Connor, Steven (2009) Introduction. In: Serres, M. and Sankey, M. and Cowley, P. (eds.) Five Senses: A Philosophy of Mingled Bodies. Athlone Contemporary European Thinkers. London, UK: Continuum Press. ISBN 9780826459848.
Book synopsis: Marginalized by the scientific age with its metaphysical and philosophical systems, the lessons of the senses have been overtaken by the dominance of language and the information revolution. Exploring the deleterious effects of the systematic downgrading of the senses in Western philosophy, Michel Serres — member of the Académie française and one of France’s leading philosophers — traces a topology of human perception. Writing against the Cartesian tradition and in praise of empiricism, he demonstrates repeatedly, and lyrically, the sterility of systems of knowledge divorced from bodily experience. The fragile empirical world, long resistant to our attempts to contain and catalogue it, is disappearing beneath the relentless accumulations of late capitalist society and information technology. Data has replaced sensory pleasure, we are less interested in the taste of a fine wine than in the description on the bottle’s label. What are we, and what do we really know, when we have forgotten that our senses can describe a taste more accurately than language ever could?

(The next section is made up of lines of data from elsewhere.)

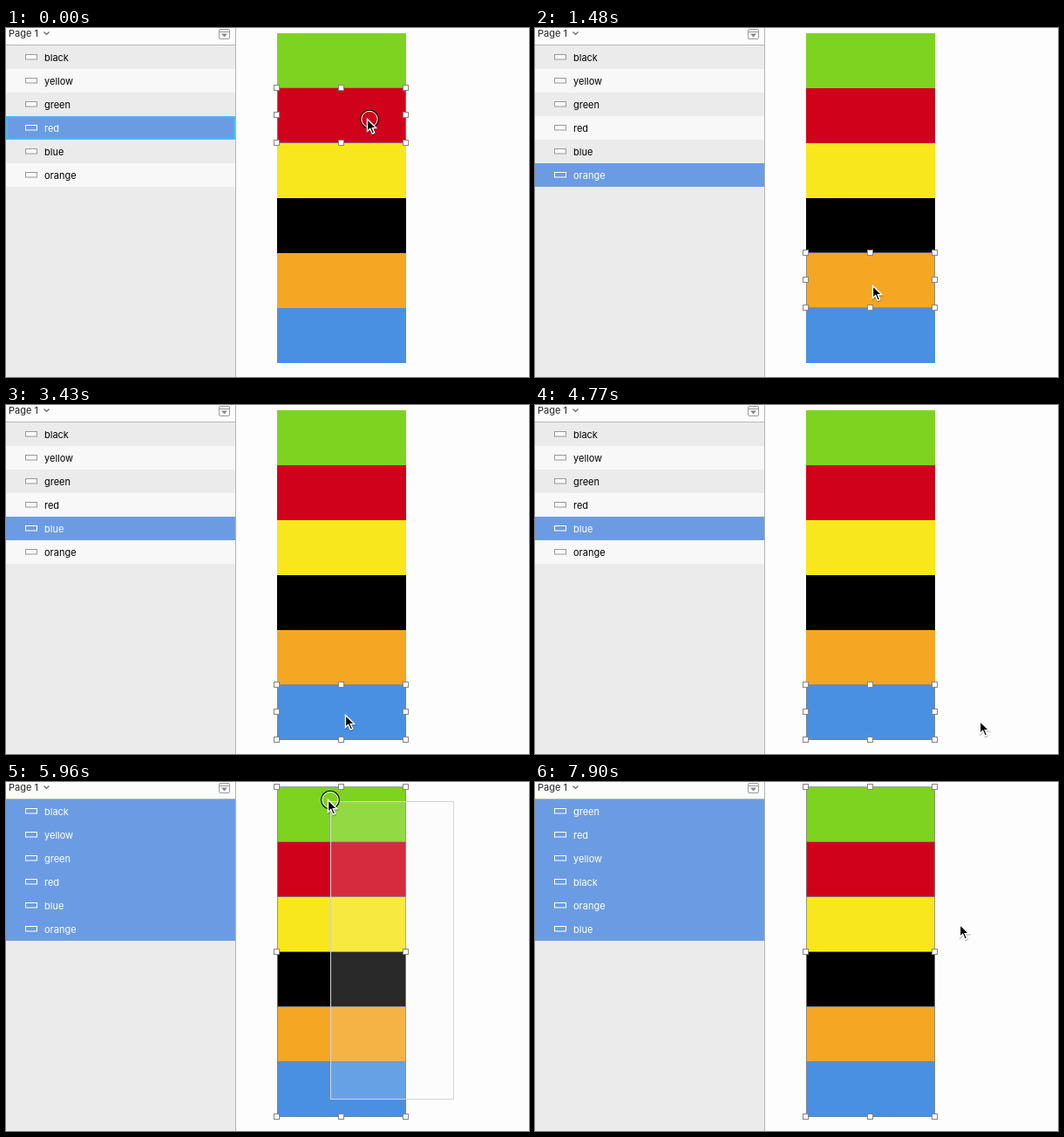
These frames come from a looping animation (600x400 px, 8000 ms). An HTML page:

```html
<!DOCTYPE html>
<html lang="en">
<head>
<meta charset="utf-8">
<title>Layer order</title>
<style>
  html, body { margin: 0; width: 100%; height: 100%; overflow: hidden; background: #fdfdfd; }
  svg { display: block; width: 100%; height: 100%; }
  text { font: 11px Inter, "Open Sans", sans-serif; }
</style>
</head>
<body>
<svg id="stage" viewBox="0 0 600 400"></svg>
<script>
const LOOP = 8000, TICK = 149, LEAD = 11;
const LEFT = 311, RIGHT = 459, TOP = 6, LAYER_H = 63, ROW_TOP = 20, ROW_H = 27;
const SELECTED = '#6b9ce3', HOVER = '#4ab8f5';

// Layers from top to bottom on the canvas
const colors = {
  green: '#7ed321', red: '#d0021b', yellow: '#f8e71c',
  black: '#000', orange: '#f5a623', blue: '#4a90e2'
};
const names = Object.keys(colors);
const mixed = ['black', 'yellow', 'green', 'red', 'blue', 'orange'];

const clicks = { 0: 'red', 3: 'yellow', 6: 'black', 9: 'orange', 12: 'blue' };
const drag = { start: 33, move: 35, end: 43, x: 513.5, y: 363.5 };
const SORTED_AT = 52;

// Pointer stops: tick, x, y
const stops = [
  [0, 414, 104], [2, 409, 136], [3, 402, 160], [5, 392, 207], [6, 390, 221],
  [8, 388, 285], [9, 387, 295], [11, 386, 335], [12, 385, 355],
  [23, 389, 355], [24, 393, 355],
  [28, 402, 356], [29, 432, 358], [30, 468, 360], [31, 496, 362], [32, 510, 362],
  [35, 490, 320], [36, 448, 248], [37, 424, 141], [38, 395, 78], [39, 378, 40],
  [40, 369, 20], [41, 366, 15],
  [47, 384, 42], [48, 450, 118], [49, 485, 163], [52, 486, 163], [53, 487, 163]
];

const el = (parent, tag, attrs = {}) => {
  const node = document.createElementNS('http://www.w3.org/2000/svg', tag);
  set(node, attrs);
  return parent.appendChild(node);
};
const set = (node, attrs) => {
  for (const key in attrs) node.setAttribute(key, attrs[key]);
};
const show = (node, on) => set(node, { display: on ? 'inline' : 'none' });
const box = (x, y, width, height) => ({ x, y, width, height });
const layerTop = i => TOP + i * LAYER_H;

const stage = document.getElementById('stage');
el(stage, 'rect', { ...box(0, 0, 600, 400), fill: '#fdfdfd' });

// Sidebar
el(stage, 'rect', { ...box(0, 0, 263, 400), fill: '#ebebeb' });
el(stage, 'rect', { ...box(0, 0, 263, 19), fill: '#fcfcfc' });
el(stage, 'rect', { ...box(0, 19, 263, 1), fill: '#b8b8b8' });
el(stage, 'text', { x: 3, y: 10, fill: '#222' }).textContent = 'Page 1';
el(stage, 'path', { d: 'M43.5 4.5l3 3 3-3', fill: 'none', stroke: '#666', 'stroke-width': 1.2 });
el(stage, 'rect', { ...box(244.5, 1.5, 12, 11), rx: 1.5, fill: '#fff', stroke: '#999' });
el(stage, 'path', { d: 'M245 4.5h11', stroke: '#999' });
el(stage, 'path', { d: 'M247 6.5h7l-3.5 4z', fill: '#888' });

const rows = mixed.map((_, i) => {
  const y = ROW_TOP + i * ROW_H;
  return {
    base: i % 2 ? '#f8f8f8' : '#ebebeb',
    back: el(stage, 'rect', box(0, y, 263, ROW_H)),
    icon: el(stage, 'rect', box(22.5, y + 10.5, 13, 5.5)),
    label: el(stage, 'text', { x: 44, y: y + 18 }),
    ring: el(stage, 'rect', {
      ...box(1, y + 1, 261, ROW_H - 2), fill: 'none', stroke: HOVER, 'stroke-width': 2
    })
  };
});
el(stage, 'rect', { ...box(263, 0, 1, 400), fill: '#b4b4b4' });

// Canvas
names.forEach((name, i) =>
  el(stage, 'rect', { ...box(LEFT, layerTop(i), RIGHT - LEFT, LAYER_H), fill: colors[name] }));
const outlines = names.map((_, i) => el(stage, 'rect', {
  ...box(LEFT + .5, layerTop(i) - .5, RIGHT - LEFT - 1, LAYER_H),
  fill: 'none', stroke: '#808080', 'stroke-opacity': .75
}));
const hoverBox = el(stage, 'rect', {
  ...box(LEFT, 0, RIGHT - LEFT, LAYER_H), fill: 'none', stroke: HOVER, 'stroke-width': 2
});
const marquee = el(stage, 'rect', { fill: 'rgba(240,240,240,.17)', stroke: '#d4d4d4' });
const handles = Array.from({ length: 8 }, () =>
  el(stage, 'rect', { width: 6, height: 6, fill: '#fff', stroke: '#858585' }));

// Pointer
const pointer = el(stage, 'g');
const press = el(pointer, 'g', { fill: 'none' });
el(press, 'circle', { cx: 3, cy: .5, r: 10.2, stroke: '#000', 'stroke-width': 1.2 });
el(press, 'circle', { cx: 3, cy: .5, r: 9.2, stroke: '#fff' });
const arrow = 'M.5 .5V14.5L3.7 11.5 6.2 17.2 8.7 16.1 6.3 10.6H10.6Z';
el(pointer, 'path', { d: arrow, transform: 'translate(.5 1.2)', stroke: '#000', 'stroke-width': 2, opacity: .2 });
el(pointer, 'path', { d: arrow, stroke: '#fff', 'stroke-width': 1.4 });

function pointerAt(tick) {
  const [, x, y] = stops.findLast(stop => stop[0] <= tick);
  return { x, y };
}

// The dragged corner trails the pointer slightly
function cornerAt(tick) {
  const now = pointerAt(tick), before = pointerAt(tick - 1);
  const trail = axis => now[axis] + (before[axis] - now[axis]) * .07;
  return { x: Math.floor(trail('x') + 3) + .5, y: Math.floor(trail('y') + 1) + .5 };
}

function selectionAt(tick) {
  if (tick < drag.start) {
    const last = Math.max(...Object.keys(clicks).filter(k => k <= tick));
    return [clicks[last]];
  }
  const corner = cornerAt(Math.min(tick, drag.end - 1));
  return corner.x < RIGHT ? names.filter((_, i) => layerTop(i + 1) > corner.y) : [];
}

function hoverAt(tick, { x, y }, selected) {
  if (tick >= drag.start || x < LEFT || x > RIGHT) return null;
  const name = names[Math.floor((y - TOP) / LAYER_H)];
  return clicks[tick] || !selected.includes(name) ? name : null;
}

function drawRows(tick, selected, hover) {
  const order = tick < SORTED_AT ? mixed : names;
  rows.forEach((row, i) => {
    const name = order[i], on = selected.includes(name);
    set(row.back, { fill: on ? SELECTED : row.base });
    set(row.icon, { fill: on ? 'none' : '#fafafa', stroke: on ? '#fff' : '#999' });
    set(row.label, { fill: on ? '#fff' : '#000' });
    if (row.label.textContent !== name) row.label.textContent = name;
    show(row.ring, name === hover);
  });
}

function drawSelection(selected) {
  outlines.forEach((line, i) => show(line, selected.includes(names[i])));
  const first = layerTop(names.indexOf(selected[0]));
  const half = selected.length * LAYER_H / 2;
  handles.forEach((handle, i) => {
    show(handle, selected.length > 0);
    if (!selected.length) return;
    const cell = i < 4 ? i : i + 1;
    const x = LEFT + (cell % 3) * (RIGHT - LEFT) / 2;
    const y = Math.floor(first + Math.floor(cell / 3) * half);
    set(handle, { x: x - 3.5, y: y - 3.5 });
  });
}

function draw(time) {
  const tick = Math.floor((time % LOOP + LEAD) / TICK);
  const at = pointerAt(tick);
  const selected = selectionAt(tick);
  const hover = hoverAt(tick, at, selected);
  const dragging = tick >= drag.start && tick < drag.end;

  drawRows(tick, selected, hover);
  drawSelection(selected);

  const hot = hover && !selected.includes(hover);
  show(hoverBox, hot);
  if (hot) set(hoverBox, { y: layerTop(names.indexOf(hover)) });

  const sweeping = dragging && tick >= drag.move;
  show(marquee, sweeping);
  if (sweeping) {
    const corner = cornerAt(tick);
    set(marquee, box(corner.x, corner.y, drag.x - corner.x, drag.y - corner.y));
  }

  set(pointer, { transform: `translate(${at.x} ${at.y})` });
  show(press, dragging || tick in clicks);
}

const start = performance.now();
function frame() {
  draw(performance.now() - start);
  requestAnimationFrame(frame);
}
frame();
</script>
</body>
</html>
```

|Item Type:||Book Section|
|School:||Birkbeck Schools and Departments > School of Arts > English and Humanities|
|Date Deposited:||17 Mar 2011 11:54|

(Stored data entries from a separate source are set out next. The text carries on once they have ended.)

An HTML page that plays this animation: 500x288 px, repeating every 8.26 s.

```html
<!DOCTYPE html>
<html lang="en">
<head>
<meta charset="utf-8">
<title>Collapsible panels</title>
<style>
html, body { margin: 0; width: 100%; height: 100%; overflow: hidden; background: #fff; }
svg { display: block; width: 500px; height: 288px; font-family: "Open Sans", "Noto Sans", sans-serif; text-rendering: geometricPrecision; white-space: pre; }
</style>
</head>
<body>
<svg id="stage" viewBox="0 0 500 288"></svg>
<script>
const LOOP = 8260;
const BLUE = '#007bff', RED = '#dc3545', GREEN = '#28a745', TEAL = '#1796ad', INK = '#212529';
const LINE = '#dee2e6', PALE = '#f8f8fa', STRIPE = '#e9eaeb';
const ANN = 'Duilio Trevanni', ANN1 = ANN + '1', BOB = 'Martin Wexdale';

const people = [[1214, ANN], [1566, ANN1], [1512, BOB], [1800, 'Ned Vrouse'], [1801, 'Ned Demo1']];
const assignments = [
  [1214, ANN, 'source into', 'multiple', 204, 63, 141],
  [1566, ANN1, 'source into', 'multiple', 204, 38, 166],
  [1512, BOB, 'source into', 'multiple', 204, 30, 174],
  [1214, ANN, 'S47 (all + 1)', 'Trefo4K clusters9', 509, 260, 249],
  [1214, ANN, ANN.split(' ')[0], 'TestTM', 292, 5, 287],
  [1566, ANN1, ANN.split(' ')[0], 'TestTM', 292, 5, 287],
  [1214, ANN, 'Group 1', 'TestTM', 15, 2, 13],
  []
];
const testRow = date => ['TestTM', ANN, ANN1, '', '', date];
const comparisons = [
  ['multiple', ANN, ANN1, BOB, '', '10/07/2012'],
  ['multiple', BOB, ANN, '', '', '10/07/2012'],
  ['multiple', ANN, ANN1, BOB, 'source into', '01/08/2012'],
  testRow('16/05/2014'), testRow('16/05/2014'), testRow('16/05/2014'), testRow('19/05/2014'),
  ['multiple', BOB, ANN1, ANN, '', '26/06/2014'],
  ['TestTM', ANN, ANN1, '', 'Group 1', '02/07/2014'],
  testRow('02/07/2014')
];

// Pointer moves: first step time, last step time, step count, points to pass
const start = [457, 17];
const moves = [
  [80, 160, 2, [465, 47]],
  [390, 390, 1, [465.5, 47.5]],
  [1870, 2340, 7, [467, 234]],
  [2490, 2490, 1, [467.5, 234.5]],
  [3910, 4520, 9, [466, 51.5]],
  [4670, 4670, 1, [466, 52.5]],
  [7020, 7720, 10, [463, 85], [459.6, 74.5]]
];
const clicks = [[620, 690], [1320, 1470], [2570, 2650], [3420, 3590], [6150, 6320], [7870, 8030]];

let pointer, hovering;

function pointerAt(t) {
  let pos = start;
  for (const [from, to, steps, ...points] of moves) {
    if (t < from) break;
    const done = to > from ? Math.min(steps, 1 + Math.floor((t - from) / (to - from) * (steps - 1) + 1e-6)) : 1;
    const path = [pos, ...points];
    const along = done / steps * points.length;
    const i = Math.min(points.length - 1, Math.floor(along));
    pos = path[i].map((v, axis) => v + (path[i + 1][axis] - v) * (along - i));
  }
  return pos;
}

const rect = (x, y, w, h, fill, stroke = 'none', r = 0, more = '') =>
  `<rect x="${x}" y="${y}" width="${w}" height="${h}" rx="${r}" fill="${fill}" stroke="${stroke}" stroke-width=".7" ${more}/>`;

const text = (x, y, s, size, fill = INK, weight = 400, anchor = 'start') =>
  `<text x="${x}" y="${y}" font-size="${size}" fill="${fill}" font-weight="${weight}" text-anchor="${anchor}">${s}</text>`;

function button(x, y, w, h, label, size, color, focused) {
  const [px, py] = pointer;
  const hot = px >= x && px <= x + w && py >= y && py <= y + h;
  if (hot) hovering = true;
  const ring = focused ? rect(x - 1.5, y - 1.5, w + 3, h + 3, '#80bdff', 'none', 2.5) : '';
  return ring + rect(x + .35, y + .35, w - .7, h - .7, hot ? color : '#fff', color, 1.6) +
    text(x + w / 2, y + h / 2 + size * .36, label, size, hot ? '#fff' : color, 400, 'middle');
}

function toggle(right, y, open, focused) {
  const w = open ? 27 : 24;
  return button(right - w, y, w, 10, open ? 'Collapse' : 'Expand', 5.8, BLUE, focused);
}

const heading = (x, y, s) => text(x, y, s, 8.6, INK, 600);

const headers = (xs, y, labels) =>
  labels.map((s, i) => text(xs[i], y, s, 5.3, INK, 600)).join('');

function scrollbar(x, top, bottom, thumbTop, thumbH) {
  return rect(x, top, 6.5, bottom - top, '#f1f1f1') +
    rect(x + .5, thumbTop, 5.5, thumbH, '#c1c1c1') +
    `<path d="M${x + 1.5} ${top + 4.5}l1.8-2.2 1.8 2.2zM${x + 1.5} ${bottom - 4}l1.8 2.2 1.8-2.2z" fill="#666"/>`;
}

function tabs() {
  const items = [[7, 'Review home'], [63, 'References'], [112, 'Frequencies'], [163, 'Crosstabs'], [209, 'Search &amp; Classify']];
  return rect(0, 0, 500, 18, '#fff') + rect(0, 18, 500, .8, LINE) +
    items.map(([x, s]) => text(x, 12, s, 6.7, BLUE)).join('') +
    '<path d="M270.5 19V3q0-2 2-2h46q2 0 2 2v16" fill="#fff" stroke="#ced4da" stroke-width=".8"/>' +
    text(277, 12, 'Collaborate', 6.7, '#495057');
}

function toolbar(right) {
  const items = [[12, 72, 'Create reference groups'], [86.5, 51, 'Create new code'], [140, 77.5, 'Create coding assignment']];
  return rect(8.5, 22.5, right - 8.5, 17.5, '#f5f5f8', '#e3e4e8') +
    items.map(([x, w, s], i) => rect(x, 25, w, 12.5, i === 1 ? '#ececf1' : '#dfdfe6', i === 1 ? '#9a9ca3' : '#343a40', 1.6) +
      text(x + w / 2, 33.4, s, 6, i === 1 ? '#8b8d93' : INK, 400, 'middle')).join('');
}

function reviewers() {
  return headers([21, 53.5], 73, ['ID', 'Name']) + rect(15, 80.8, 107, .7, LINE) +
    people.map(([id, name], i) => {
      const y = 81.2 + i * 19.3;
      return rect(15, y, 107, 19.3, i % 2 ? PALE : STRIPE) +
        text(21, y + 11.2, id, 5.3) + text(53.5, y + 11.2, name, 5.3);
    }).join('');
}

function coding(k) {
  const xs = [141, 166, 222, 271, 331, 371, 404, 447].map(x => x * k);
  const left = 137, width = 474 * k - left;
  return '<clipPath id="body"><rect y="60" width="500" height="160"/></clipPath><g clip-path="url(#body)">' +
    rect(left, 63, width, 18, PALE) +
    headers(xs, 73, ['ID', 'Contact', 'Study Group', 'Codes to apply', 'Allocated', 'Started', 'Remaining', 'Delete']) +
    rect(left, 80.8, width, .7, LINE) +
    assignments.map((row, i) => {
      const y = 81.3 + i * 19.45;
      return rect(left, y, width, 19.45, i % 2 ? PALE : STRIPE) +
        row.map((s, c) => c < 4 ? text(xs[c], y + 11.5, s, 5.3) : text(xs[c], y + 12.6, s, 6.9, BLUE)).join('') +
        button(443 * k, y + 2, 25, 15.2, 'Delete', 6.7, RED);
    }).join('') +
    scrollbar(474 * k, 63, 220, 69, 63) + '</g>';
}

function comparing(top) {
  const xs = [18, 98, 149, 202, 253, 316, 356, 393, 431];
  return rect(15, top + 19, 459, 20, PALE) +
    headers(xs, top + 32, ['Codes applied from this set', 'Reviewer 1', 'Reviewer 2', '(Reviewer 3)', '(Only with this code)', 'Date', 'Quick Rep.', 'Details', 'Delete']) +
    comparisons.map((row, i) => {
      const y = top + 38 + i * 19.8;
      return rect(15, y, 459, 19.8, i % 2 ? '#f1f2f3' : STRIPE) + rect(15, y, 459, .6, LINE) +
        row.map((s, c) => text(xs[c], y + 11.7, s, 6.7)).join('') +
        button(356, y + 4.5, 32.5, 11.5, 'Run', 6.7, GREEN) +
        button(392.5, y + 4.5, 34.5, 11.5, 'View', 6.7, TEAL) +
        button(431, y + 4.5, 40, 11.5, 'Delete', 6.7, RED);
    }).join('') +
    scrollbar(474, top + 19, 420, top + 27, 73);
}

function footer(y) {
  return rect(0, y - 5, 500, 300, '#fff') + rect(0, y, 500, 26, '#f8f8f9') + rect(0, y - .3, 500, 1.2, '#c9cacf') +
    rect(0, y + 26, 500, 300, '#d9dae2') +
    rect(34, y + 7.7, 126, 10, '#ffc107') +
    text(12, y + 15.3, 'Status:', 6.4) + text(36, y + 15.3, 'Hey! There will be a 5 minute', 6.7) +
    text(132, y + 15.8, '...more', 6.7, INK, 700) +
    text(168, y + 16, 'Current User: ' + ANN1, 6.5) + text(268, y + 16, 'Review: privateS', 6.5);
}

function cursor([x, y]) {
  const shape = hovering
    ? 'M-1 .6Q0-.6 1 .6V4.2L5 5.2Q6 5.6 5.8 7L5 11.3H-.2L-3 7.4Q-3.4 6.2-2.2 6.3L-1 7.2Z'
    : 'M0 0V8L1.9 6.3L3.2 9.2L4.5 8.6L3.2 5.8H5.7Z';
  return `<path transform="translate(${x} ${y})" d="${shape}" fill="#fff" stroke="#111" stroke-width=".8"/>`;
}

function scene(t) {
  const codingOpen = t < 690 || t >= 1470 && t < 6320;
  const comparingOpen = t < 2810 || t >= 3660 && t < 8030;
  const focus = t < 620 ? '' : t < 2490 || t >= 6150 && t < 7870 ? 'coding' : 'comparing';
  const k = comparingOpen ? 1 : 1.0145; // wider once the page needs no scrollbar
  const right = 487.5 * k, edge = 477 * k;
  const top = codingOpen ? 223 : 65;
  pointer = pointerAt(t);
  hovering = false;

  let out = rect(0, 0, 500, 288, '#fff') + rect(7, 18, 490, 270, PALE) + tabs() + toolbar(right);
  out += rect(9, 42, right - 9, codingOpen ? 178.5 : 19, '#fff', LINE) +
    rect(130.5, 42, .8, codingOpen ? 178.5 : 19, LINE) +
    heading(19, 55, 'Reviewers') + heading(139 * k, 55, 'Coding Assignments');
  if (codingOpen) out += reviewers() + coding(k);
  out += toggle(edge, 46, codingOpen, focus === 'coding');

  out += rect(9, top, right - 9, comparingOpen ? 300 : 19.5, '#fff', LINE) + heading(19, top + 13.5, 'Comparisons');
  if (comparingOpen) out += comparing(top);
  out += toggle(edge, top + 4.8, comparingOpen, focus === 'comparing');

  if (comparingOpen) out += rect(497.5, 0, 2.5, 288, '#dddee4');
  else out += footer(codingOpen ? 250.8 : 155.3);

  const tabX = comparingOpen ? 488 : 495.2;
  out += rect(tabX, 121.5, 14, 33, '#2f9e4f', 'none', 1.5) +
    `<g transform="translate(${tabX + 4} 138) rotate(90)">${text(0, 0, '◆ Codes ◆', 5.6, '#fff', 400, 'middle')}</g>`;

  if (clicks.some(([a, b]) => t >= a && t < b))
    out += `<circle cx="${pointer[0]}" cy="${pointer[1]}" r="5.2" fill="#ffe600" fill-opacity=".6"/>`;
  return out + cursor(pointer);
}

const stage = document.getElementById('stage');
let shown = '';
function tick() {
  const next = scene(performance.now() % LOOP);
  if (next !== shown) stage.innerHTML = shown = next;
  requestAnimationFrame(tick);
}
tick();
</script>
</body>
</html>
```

|Last Modified:||17 Apr 2013 12:17|
Additional statistics are available via IRStats2.